» Aim of the task
For the data below, say how many lines contain "dark". Only the number should be given.

* * * *

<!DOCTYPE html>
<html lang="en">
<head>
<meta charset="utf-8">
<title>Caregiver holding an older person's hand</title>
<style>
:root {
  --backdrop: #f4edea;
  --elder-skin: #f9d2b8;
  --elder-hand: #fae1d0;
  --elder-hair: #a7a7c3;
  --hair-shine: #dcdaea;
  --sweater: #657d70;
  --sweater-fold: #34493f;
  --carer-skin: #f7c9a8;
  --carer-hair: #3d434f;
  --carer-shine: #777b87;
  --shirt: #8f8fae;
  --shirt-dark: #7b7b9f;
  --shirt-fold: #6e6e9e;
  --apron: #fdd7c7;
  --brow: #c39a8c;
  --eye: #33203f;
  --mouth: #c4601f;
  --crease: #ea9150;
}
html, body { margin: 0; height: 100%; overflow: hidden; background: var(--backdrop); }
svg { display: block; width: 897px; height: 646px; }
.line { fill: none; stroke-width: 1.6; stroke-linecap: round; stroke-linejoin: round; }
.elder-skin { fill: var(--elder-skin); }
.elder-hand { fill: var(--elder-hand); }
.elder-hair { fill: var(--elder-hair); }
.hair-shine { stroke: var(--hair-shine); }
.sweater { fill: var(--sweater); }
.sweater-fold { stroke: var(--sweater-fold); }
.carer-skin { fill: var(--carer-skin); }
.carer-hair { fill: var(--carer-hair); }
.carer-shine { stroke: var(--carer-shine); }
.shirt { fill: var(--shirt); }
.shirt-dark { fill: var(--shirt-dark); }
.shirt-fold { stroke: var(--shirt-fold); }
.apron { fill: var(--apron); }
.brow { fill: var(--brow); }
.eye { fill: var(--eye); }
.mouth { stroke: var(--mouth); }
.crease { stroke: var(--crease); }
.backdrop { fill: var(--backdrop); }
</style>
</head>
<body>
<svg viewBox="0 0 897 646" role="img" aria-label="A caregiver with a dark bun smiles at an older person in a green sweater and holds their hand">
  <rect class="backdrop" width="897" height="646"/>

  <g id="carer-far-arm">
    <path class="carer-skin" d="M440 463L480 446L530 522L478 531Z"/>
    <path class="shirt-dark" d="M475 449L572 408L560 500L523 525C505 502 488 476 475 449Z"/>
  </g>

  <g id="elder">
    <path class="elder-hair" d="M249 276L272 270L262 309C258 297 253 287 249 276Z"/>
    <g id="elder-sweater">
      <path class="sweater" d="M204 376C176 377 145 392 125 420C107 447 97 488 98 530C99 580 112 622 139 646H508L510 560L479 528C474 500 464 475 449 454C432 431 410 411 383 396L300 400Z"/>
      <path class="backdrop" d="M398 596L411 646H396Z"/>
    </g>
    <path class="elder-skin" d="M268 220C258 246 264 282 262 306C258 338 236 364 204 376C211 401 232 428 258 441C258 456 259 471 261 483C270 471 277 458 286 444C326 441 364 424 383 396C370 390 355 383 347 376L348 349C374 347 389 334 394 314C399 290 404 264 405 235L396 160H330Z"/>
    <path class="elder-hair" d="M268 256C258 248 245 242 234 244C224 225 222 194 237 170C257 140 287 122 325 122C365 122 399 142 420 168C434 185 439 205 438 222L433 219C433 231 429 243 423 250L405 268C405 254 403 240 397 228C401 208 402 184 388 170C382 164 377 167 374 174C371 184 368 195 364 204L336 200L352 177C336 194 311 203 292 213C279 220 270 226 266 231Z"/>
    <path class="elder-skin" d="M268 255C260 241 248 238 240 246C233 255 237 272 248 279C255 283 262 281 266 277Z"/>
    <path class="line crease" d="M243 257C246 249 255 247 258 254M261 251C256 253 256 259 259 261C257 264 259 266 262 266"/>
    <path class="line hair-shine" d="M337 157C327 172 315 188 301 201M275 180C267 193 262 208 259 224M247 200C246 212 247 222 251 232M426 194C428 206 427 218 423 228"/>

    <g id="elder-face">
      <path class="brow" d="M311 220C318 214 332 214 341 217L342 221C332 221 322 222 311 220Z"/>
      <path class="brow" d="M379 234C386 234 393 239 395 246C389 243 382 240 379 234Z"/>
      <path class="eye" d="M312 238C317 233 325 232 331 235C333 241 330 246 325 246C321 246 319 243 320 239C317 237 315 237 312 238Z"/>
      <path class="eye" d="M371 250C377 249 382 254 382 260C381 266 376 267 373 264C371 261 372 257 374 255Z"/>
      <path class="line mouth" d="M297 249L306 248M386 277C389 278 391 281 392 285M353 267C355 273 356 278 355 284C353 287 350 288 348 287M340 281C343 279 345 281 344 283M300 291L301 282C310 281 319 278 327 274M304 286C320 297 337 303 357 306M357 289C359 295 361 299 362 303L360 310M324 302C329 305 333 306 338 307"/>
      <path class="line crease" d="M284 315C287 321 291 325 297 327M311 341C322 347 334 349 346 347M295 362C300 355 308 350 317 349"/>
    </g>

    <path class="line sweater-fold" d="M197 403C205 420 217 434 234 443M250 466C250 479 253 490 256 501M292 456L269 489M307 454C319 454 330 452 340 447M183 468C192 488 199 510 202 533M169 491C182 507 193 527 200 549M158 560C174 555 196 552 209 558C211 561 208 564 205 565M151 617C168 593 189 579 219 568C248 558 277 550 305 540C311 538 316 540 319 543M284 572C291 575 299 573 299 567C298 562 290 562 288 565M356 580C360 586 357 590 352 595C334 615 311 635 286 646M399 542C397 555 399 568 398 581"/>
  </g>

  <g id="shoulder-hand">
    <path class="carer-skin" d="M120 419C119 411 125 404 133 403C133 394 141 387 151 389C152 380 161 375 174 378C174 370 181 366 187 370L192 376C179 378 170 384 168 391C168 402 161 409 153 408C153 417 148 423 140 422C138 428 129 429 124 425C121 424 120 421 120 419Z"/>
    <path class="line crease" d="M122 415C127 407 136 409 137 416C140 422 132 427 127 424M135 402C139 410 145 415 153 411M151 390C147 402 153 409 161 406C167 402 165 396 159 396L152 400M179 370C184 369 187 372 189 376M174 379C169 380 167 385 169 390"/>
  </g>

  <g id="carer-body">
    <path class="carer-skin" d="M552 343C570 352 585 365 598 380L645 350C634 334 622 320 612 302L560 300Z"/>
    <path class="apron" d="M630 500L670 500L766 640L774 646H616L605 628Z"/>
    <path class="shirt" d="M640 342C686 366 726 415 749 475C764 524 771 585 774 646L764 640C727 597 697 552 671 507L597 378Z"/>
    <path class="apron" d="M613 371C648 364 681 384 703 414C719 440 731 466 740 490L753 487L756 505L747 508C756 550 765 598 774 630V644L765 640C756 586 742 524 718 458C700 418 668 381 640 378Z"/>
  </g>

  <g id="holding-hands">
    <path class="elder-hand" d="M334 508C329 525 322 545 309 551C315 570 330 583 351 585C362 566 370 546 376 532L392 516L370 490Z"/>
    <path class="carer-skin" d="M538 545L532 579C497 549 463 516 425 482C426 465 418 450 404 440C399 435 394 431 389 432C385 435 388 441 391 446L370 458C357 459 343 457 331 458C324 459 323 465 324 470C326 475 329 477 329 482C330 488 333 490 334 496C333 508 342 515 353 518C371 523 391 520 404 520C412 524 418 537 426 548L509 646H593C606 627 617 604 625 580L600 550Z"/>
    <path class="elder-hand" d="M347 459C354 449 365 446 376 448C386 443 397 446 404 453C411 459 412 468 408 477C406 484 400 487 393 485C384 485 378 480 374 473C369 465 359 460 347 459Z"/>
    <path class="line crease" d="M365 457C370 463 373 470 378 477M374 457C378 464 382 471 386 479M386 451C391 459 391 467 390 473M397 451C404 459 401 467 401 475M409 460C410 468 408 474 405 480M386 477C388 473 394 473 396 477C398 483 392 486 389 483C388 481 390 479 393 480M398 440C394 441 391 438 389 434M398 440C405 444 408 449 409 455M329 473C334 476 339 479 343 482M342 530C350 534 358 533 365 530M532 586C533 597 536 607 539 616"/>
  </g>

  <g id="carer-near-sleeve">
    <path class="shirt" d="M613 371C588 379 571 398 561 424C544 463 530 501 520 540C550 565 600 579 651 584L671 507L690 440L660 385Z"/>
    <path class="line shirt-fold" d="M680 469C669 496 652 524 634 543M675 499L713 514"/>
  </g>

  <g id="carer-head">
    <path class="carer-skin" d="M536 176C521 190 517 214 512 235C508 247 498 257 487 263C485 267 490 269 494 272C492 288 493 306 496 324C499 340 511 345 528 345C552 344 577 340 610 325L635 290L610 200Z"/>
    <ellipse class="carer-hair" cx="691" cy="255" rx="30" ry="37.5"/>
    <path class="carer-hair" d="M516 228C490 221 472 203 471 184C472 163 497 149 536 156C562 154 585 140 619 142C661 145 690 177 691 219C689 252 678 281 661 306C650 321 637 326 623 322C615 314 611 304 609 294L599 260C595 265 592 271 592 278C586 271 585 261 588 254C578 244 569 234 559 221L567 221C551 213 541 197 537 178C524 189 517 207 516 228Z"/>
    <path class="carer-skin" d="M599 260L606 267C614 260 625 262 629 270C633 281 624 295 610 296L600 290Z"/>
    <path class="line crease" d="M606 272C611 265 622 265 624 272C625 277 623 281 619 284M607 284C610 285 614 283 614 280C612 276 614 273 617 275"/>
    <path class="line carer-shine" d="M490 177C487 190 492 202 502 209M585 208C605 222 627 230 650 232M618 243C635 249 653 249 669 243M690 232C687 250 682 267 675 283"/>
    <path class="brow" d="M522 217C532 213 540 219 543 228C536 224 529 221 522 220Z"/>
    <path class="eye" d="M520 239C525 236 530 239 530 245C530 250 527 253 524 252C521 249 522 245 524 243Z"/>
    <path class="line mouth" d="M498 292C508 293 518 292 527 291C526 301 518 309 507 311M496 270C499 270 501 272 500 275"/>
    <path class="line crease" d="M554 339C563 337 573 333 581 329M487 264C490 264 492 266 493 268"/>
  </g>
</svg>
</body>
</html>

* * * *

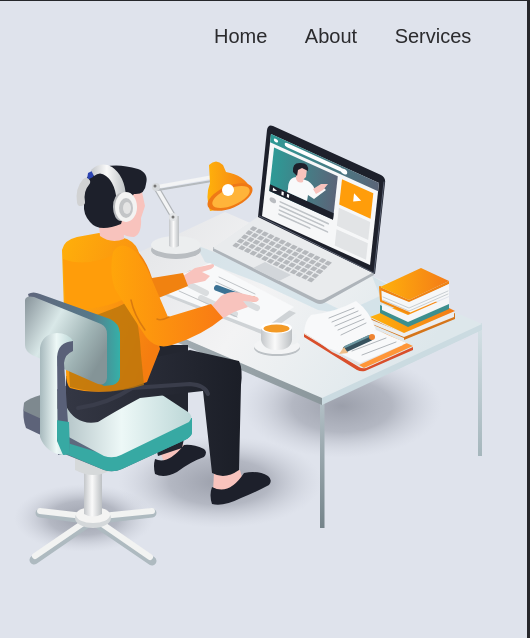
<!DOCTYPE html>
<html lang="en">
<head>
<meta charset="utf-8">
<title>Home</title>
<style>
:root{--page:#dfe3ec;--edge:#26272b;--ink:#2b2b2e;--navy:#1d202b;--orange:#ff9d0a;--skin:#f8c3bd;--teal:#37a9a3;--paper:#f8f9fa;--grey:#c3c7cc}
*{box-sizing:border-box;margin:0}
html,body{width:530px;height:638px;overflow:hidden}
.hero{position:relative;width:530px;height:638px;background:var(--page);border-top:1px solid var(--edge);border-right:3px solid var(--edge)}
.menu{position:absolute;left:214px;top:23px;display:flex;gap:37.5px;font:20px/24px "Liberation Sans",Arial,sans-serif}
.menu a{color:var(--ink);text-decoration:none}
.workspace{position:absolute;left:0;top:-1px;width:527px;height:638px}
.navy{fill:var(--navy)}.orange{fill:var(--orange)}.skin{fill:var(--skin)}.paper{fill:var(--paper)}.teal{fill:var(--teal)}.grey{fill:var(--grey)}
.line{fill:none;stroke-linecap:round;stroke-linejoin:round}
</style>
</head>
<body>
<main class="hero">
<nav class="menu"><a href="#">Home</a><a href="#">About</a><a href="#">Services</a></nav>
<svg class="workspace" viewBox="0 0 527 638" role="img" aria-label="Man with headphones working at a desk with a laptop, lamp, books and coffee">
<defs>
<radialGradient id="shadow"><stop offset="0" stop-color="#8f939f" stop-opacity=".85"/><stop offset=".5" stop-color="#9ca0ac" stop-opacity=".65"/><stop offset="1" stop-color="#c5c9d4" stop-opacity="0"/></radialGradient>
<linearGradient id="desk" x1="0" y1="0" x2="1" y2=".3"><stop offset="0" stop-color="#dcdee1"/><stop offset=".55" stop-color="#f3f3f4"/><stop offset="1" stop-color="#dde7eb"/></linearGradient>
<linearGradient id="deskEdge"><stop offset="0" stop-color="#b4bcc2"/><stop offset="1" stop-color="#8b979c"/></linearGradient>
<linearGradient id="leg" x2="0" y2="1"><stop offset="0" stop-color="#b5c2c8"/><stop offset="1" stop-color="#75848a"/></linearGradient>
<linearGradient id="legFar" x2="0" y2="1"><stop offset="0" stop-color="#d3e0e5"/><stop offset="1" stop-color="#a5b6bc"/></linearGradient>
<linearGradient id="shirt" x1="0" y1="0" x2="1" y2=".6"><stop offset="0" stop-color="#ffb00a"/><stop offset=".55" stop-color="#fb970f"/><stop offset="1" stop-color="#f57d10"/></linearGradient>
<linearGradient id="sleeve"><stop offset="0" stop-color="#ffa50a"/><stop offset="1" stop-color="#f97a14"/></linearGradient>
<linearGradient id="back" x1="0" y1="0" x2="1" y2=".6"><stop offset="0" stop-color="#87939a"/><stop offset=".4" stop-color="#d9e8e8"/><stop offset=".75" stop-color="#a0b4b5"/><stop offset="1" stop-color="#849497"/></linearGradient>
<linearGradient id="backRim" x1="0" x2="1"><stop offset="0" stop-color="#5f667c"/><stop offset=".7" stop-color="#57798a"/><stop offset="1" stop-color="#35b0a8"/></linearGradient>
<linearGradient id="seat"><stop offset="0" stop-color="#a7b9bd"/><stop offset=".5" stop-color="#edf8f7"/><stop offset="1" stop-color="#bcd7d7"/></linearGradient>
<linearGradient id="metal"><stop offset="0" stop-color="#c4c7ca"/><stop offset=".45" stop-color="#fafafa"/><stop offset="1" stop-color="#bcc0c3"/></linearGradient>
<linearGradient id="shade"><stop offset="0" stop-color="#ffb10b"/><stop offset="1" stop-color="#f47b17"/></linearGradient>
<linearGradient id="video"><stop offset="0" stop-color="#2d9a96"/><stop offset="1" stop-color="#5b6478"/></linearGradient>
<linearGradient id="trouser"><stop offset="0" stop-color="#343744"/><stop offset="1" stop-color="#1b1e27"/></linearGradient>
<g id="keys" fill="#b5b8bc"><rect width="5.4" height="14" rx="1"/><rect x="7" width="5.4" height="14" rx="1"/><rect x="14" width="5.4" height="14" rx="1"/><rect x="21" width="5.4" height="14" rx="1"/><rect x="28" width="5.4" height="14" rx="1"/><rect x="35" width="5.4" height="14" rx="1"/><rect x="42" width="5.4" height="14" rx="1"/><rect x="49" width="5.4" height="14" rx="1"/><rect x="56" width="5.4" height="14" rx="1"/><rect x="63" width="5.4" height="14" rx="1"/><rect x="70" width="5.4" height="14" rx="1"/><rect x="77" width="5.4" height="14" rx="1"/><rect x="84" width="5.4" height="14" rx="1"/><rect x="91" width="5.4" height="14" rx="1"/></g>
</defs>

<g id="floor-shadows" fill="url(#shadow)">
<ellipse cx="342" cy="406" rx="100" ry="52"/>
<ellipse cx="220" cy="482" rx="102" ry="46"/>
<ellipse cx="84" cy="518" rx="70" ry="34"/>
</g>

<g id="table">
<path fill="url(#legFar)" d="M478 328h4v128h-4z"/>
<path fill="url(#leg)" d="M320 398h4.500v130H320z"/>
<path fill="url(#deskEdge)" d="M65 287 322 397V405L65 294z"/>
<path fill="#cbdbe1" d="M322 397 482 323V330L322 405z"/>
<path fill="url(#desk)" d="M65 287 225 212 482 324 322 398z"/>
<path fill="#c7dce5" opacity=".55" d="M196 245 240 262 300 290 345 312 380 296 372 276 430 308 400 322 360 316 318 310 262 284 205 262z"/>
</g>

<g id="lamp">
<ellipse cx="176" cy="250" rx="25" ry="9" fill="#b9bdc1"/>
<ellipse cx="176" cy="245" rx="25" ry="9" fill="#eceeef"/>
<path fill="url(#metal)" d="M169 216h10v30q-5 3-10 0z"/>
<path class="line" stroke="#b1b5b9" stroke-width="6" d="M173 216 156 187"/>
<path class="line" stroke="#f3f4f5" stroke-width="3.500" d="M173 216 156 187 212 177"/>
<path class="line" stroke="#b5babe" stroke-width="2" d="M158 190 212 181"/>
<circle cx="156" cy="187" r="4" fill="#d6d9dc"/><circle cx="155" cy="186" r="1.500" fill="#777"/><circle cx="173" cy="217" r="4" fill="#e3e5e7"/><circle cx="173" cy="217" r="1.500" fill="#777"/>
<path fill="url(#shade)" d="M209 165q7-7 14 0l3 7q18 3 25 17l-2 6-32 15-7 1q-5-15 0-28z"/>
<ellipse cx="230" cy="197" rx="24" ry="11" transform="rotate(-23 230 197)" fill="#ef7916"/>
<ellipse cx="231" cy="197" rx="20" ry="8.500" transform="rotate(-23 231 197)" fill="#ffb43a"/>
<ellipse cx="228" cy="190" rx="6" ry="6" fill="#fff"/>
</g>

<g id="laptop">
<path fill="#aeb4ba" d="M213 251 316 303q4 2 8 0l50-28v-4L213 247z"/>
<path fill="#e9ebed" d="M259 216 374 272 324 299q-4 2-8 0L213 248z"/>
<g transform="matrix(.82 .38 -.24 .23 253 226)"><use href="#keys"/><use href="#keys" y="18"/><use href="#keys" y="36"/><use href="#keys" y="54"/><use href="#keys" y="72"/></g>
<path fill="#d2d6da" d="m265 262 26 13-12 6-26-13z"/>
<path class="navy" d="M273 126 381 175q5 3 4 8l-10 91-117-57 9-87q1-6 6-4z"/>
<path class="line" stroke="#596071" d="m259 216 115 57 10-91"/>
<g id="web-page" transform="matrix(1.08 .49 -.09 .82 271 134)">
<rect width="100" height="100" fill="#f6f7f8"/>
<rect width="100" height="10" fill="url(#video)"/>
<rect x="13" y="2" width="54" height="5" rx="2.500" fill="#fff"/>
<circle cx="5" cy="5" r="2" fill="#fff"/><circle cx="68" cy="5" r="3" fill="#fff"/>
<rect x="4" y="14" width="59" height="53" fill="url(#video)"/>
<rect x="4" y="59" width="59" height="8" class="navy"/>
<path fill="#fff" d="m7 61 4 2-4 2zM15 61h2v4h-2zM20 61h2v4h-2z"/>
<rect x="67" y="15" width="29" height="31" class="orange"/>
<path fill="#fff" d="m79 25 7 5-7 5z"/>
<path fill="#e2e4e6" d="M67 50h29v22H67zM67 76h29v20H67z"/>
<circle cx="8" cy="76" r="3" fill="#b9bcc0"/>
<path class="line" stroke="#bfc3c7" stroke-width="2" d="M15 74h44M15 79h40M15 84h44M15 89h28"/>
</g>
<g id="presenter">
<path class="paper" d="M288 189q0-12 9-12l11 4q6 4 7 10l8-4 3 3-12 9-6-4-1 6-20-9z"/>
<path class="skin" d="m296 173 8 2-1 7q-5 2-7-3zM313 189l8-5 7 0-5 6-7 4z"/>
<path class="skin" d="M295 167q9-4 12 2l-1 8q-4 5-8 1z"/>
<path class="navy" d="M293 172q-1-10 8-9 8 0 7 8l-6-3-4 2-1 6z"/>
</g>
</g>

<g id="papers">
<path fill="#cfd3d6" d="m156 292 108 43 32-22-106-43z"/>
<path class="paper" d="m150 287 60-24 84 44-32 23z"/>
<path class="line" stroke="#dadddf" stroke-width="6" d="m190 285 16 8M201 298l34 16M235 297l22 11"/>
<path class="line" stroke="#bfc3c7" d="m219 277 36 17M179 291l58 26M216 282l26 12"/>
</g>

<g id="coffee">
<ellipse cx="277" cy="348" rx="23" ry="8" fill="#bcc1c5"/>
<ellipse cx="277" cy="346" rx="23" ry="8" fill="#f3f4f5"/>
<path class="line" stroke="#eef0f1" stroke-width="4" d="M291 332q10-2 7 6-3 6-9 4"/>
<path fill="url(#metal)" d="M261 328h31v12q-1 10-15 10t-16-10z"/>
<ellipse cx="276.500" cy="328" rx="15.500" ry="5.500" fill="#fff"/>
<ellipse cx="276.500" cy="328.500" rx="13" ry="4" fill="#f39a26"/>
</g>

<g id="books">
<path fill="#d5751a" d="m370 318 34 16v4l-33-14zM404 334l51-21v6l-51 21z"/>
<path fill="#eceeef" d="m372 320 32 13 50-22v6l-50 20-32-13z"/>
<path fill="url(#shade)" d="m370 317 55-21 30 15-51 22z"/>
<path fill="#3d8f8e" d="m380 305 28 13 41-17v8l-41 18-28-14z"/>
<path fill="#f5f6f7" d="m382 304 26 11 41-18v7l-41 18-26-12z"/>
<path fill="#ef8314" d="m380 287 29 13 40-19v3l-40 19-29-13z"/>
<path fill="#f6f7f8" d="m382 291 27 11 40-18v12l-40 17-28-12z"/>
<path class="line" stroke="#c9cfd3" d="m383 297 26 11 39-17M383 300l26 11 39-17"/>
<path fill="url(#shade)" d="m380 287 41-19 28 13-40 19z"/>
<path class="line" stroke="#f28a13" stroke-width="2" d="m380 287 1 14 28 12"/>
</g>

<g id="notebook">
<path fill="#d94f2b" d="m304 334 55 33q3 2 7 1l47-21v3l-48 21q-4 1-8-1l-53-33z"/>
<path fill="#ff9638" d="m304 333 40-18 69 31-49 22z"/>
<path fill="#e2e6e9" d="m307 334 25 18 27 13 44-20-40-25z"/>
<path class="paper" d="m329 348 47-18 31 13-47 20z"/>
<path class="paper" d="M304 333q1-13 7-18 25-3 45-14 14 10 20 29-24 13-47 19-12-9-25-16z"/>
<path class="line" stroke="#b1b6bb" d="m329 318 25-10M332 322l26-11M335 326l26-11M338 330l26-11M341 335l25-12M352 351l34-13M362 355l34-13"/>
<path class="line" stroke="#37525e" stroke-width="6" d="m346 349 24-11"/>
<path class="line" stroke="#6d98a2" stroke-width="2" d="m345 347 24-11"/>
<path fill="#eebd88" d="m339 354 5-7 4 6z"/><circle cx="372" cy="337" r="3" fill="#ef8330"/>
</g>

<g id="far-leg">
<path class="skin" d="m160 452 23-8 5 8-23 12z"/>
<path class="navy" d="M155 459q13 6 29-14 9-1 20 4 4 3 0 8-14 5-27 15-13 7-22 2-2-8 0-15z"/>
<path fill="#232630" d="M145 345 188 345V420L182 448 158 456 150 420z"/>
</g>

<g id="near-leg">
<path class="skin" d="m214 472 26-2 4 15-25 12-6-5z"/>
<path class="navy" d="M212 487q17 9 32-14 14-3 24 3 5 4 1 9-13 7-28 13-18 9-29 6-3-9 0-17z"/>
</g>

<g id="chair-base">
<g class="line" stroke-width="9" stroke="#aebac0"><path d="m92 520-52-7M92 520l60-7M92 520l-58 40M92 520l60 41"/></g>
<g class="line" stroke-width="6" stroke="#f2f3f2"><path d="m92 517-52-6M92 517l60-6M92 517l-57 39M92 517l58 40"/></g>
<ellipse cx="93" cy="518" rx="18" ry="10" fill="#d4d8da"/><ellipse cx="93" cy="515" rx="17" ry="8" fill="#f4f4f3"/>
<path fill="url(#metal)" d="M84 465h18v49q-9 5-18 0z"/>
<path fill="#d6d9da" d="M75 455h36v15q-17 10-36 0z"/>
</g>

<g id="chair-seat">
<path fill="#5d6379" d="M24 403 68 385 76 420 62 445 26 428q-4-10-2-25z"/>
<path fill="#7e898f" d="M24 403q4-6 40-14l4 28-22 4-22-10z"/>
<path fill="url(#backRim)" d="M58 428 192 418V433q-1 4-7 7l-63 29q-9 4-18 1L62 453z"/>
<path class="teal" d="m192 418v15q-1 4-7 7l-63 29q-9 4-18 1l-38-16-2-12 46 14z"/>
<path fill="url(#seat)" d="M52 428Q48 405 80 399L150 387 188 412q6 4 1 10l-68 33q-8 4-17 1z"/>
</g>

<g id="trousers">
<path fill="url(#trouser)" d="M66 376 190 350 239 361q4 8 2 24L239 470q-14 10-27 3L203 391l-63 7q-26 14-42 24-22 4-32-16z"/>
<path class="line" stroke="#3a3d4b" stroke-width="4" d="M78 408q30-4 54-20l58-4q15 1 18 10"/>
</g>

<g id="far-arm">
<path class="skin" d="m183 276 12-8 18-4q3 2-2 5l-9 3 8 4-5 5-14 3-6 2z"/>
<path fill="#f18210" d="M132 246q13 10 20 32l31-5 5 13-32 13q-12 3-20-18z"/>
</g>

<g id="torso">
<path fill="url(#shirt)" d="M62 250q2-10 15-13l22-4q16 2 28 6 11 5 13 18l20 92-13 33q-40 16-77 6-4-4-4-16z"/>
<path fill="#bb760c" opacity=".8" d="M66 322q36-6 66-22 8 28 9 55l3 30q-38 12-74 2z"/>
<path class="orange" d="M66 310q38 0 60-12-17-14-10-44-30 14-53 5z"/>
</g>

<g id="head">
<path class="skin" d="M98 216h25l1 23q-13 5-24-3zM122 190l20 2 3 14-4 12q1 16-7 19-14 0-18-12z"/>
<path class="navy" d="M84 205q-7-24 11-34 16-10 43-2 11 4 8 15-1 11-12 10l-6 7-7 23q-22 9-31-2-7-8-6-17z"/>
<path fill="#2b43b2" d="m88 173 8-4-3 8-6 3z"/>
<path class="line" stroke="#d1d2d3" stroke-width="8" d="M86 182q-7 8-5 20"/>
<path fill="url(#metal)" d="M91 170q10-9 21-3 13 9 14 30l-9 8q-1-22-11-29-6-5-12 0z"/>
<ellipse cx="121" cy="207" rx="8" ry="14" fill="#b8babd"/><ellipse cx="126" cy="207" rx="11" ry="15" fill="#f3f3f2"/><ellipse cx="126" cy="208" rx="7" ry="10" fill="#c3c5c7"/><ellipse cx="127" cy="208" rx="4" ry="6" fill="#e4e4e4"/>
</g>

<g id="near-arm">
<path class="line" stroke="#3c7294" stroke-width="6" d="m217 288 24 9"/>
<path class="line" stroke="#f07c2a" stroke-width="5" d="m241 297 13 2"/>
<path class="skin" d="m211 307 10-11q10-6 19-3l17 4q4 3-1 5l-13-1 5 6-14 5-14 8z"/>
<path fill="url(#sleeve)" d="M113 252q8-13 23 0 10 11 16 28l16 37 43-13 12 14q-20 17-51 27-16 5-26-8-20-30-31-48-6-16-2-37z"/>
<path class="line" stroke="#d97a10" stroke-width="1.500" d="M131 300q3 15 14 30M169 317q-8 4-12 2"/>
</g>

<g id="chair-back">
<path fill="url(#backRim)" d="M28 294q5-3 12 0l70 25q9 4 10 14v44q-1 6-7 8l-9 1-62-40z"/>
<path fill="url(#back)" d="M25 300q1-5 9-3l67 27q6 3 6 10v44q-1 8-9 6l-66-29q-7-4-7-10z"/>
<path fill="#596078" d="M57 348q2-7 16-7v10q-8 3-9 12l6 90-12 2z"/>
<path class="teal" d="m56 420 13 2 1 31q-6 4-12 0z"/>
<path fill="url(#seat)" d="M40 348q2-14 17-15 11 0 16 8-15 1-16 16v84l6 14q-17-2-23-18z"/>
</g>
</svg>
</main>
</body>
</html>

* * * *

» Response to the task
4